WASHINGTON — The U.S. Department of Agriculture on July 12 forecast the carryover of wheat on June 1, 2017, at 1,105 million bus, up 55 million bus from the June projection and up 124 million bus, or 13%, from 981 million bus in 2016. If the forecast is realized, the 2017 wheat carryover would be the largest since 1,261 million bus in 1988.
The U.S. wheat supply in 2016-17 was forecast at 3,362 million bus, up 180 million bus from the June outlook and up 443 million bus, or 15%, from 2,919 million bus in the previous year. The wheat supply this year was forecast to be the largest since 3,373 million bus in 1988-89. The U.S.D.A. estimated 2016-17 wheat beginning stocks on June 1 at 981 million bus, unchanged from the quarterly Grain Stocks report issued on June 30 and up 1 million bus from the U.S.D.A.’s June World Agricultural Supply and Demand Estimates report. The 2016 wheat crop was forecast at 2,261 million bus, up 184 million bus, or 9%, from the June projection and up 209 million bus, or 10%, from 2,052 million bus in 2015. U.S. 2016-17 wheat imports were forecast at 120 million bus, down 5 million bus from June but up 5 million bus from 115 million bus in 2015-16.
The U.S.D.A. forecast wheat disappearance in 2016-17 at 2,257 million bus, up 125 million bus from the June projection and up 320 million bus, or 17%, from 1,937 million bus in 2015-16.
Domestic food use of wheat was forecast at a record 963 million bus, unchanged from June and up 3 million bus from 960 million bus in 2015-16, the current record.
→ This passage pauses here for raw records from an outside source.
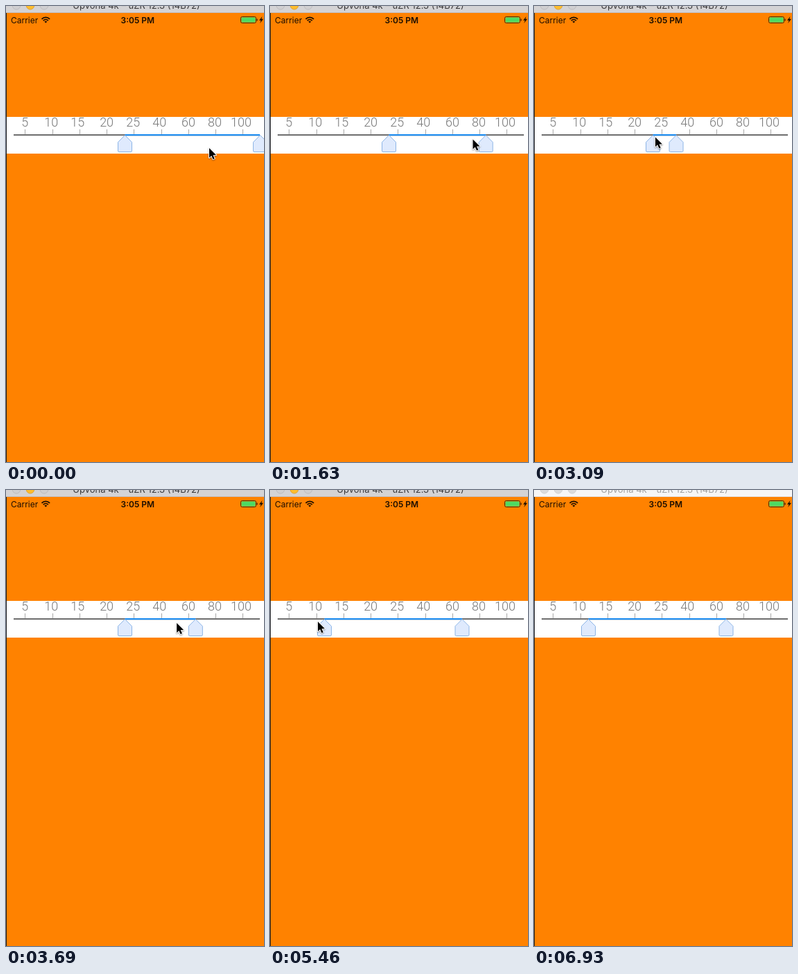
Animation, 372 px wide and 658 px high, one loop 7.03 s. Source, as an HTML page with a canvas:

```html
<!DOCTYPE html>
<html lang="en">
<head>
<meta charset="utf-8">
<title>Range slider</title>
<style>
  html, body { margin: 0; width: 100%; height: 100%; overflow: hidden; background: #ff8200; }
  canvas { display: block; }
</style>
</head>
<body>
<canvas id="stage" width="372" height="658"></canvas>
<script>
const ctx = document.getElementById('stage').getContext('2d');
const LOOP = 7030;
const TICKS = 48;
const TICK = LOOP / TICKS + 0.94;
const UI_FONT = 'Inter, Roboto, sans-serif';
const INK = '#1a0d00';

const progress = (tick, from, to) => Math.min(1, Math.max(0, (tick - from) / (to - from)));
const smooth = u => u * u * (3 - 2 * u);
const easeOut = u => u * (2 - u);

// Each move starts where the previous one ended.
function glide(start, moves, tick, ease) {
  return moves.reduce((value, { from, to, end }) =>
    value + (end - value) * ease(progress(tick, from, to)), start);
}

const pointerMoves = [
  { from: 0, to: 5, x: 364, y: 202 },      // reach the right handle
  { from: 7, to: 17, x: 161, y: 187 },     // drag it left
  { from: 18, to: 26, x: 250, y: 192 },    // drag it back
  { from: 26, to: 30, x: 173, y: 196 },    // reach the left handle
  { from: 32, to: 35.6, x: 69, y: 190 },   // drag it left
  { from: 38, to: 42, x: 380, y: 690 }     // leave the screen
];
const movesAlong = axis => pointerMoves.map(m => ({ from: m.from, to: m.to, end: m[axis] }));
const pointerX = tick => glide(293, movesAlong('x'), tick, smooth);
const pointerY = tick => glide(205, movesAlong('y'), tick, easeOut);
const lowValue = tick => glide(171.5, [{ from: 32, to: 36.2, end: 78.5 }], tick, smooth);
const highValue = tick => glide(366.5, [
  { from: 8, to: 16, end: 191.7 },
  { from: 18, to: 26, end: 277 }
], tick, smooth);

function rect(color, x, y, w, h) {
  ctx.fillStyle = color;
  ctx.fillRect(x, y, w, h);
}

function text(str, x, y, font, color, align = 'left') {
  ctx.font = font;
  ctx.fillStyle = color;
  ctx.textAlign = align;
  ctx.fillText(str, x, y);
}

// Fills and/or outlines the current path.
function paint(fill, stroke, width = 1) {
  if (fill) { ctx.fillStyle = fill; ctx.fill(); }
  if (stroke) { ctx.strokeStyle = stroke; ctx.lineWidth = width; ctx.stroke(); }
}

function polygon(points, fill, stroke, width) {
  ctx.beginPath();
  points.forEach(([x, y]) => ctx.lineTo(x, y));
  ctx.closePath();
  ctx.lineJoin = 'round';
  paint(fill, stroke, width);
}

function roundBox(x, y, w, h, r, fill, stroke) {
  ctx.beginPath();
  ctx.roundRect(x, y, w, h, r);
  paint(fill, stroke);
}

function drawTitleBar(active) {
  rect(active ? '#d4d3d5' : '#f6f6f6', 0, 0, 372, 10);
  rect(active ? '#c2bfc2' : '#e4e2e2', 0, 9, 372, 1);
  for (let i = 0; i < 3; i++) {
    const lit = active && i === 1;
    ctx.beginPath();
    ctx.arc(15 + 20 * i, -0.8, 5.8, 0, Math.PI * 2);
    paint(lit ? '#fdbd2e' : active ? '#d0cfd1' : '#dcdcdc',
      lit ? '#e2a432' : active ? '#bdbbbe' : '#d0d0d0');
  }
  text('Upvona 4k – uZR 12.3 (14B72)', 188, 4, '13px ' + UI_FONT,
    active ? '#3c3b3d' : '#a3a3a3', 'center');
}

function drawWifi(x, y) {
  const from = -Math.PI * 0.75, to = -Math.PI * 0.25;
  for (const r of [5, 8.2]) {
    ctx.beginPath();
    ctx.arc(x, y, r, from, to);
    paint(null, INK, 1.8);
  }
  ctx.beginPath();
  ctx.moveTo(x, y);
  ctx.arc(x, y, 2.8, from, to);
  paint(INK);
}

function drawStatusBar() {
  text('Carrier', 7, 24.5, '12px ' + UI_FONT, INK);
  text('3:05 PM', 189.8, 24.5, '600 12px ' + UI_FONT, INK, 'center');
  drawWifi(57.3, 24.6);
  roundBox(338.5, 15.5, 22, 9, 2, null, '#4a2a08');
  roundBox(339.5, 16.5, 20, 7, 1, '#4cd964');
  rect('#4a2a08', 361.5, 18.5, 1.3, 3);
  polygon([[369.5, 15], [365, 20.8], [367.6, 20.8], [366.2, 25], [371, 18.8], [368.3, 18.8]], INK);
}

function drawHandle(x) {
  ctx.beginPath();
  ctx.moveTo(x, 186.5);
  ctx.lineTo(x + 10, 196.5);
  ctx.arcTo(x + 10, 210.5, x, 210.5, 1.5);
  ctx.arcTo(x - 10, 210.5, x - 10, 196.5, 1.5);
  ctx.lineTo(x - 10, 196.5);
  ctx.closePath();
  paint('#dfeafd', '#8db5e6');
}

function drawSlider(low, high) {
  rect('#ffffff', 1, 160, 371, 53);
  [5, 10, 15, 20, 25, 40, 60, 80, 100].forEach((value, i) => {
    const x = 27.3 + i * 39.27;
    rect('#a8a8a8', Math.round(x), 178, 1, 7);
    // labels drift left of their ticks within each group of three
    text(value, x - (i % 3) * 1.25, 174,
      '300 18px Roboto, "Liberation Sans", sans-serif', '#777777', 'center');
  });
  rect('#747474', 11, 185, 355, 2.2);
  rect('#1f8df0', low, 185, Math.min(high, 366) - low, 2.2);
  drawHandle(low);
  drawHandle(high);
}

function drawPointer(x, y) {
  const arrow = [[0, 0], [0, 14], [3.2, 11], [5.5, 16.2], [7.8, 15.2], [5.5, 10.2], [10, 10]];
  ctx.save();
  ctx.translate(x, y);
  ctx.shadowColor = 'rgba(0,0,0,.35)';
  ctx.shadowBlur = 2;
  ctx.shadowOffsetY = 1;
  polygon(arrow, '#ffffff', '#ffffff', 2);
  ctx.shadowColor = 'transparent';
  polygon(arrow, '#000000');
  ctx.restore();
}

function drawTooltip(alpha) {
  ctx.save();
  ctx.globalAlpha = alpha;
  ctx.shadowColor = 'rgba(90,40,0,.45)';
  ctx.shadowBlur = 2;
  roundBox(302.5, 644, 90, 30, 4, '#f3cc97');
  ctx.shadowColor = 'transparent';
  roundBox(302.5, 644, 90, 30, 4, null, '#c08848');
  text('Dorn Felt', 316, 661.5, '14px ' + UI_FONT, '#33261a');
  ctx.restore();
}

function draw(time) {
  const tick = Math.min(TICKS - 1, Math.floor((time % LOOP + 4) / TICK));
  rect('#ff8200', 0, 0, 372, 658);
  rect('#16181c', 0, 10, 1, 648);
  drawTitleBar(tick < TICKS - 1);
  drawStatusBar();
  drawSlider(lowValue(tick), highValue(tick));
  if (tick < 42) drawPointer(pointerX(tick), pointerY(tick));
  else drawTooltip(1 - progress(tick, 43, 45));
}

const start = performance.now();
function loop() {
  draw(performance.now() - start);
  requestAnimationFrame(loop);
}
loop();
</script>
</body>
</html>
```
Feed and residual use of wheat was forecast at 300 million bus, up 100 million from the June projection and up 168 million bus from the previous year. The U.S.D.A. attributed the increase in its feed and residual use forecast to “the larger supplies and increased price competitiveness with corn.” Seed use of wheat in 2016-17 was forecast at 69 million bus, unchanged from June, up 1 million bus from 2015-16 but down 10 million from 79 million bus in 2014-15.
U.S. wheat exports in 2016-17 were forecast at 925 million bus, up 25 million from the June outlook and up 148 million bus, or 19%, from the historically low 777 million bus in 2015-16. The 2015-16 export total was the smallest since 610 million bus in 1971-72, which was the marketing year before the U.S.-Soviet wheat deal.
The U.S.D.A. forecast the average farm price of wheat in 2016-17 to fall within a range from $3.40 to $4.20 a bu, down 20c from the range forecast in June and compared with $4.89 in 2015-16 and $5.99 a bu in 2014-15.
Standing out in the U.S.D.A.’s initial wheat supply-and-demand forecasts by class was the outlook for hard red winter wheat. The U.S.D.A. forecast the hard red winter wheat carryover on June 1, 2017, at 578 million bus, up 132 million bus, or 30%, from 446 million bus in 2016. It would be the largest June 1 hard red winter wheat inventory since 973 million bus in 1987 and would compare with 327 million bus as the recent five-year average.
The spring wheat 2017 carryover was forecast at 254 million bus, down 24 million bus from 2016 and compared with 195 million bus as the five-year average.
The soft red winter wheat carryover was forecast at 152 million bus, down 5 million bus from 2016 and compared with 154 million bus in 2015 and the recent five-year average at 147 million bus.
The white wheat carryover on June 1, 2017, was forecast at 89 million bus, up 15 million bus from 2016 and compared with 64 million bus as the recent five-year average. It would be the largest June 1 white wheat inventory since 91 million bus in 2000.The 2017 durum carryover was forecast at 33 million bus, up 5 million bus from 2016 and compared with 25 million bus as the recent five-year average.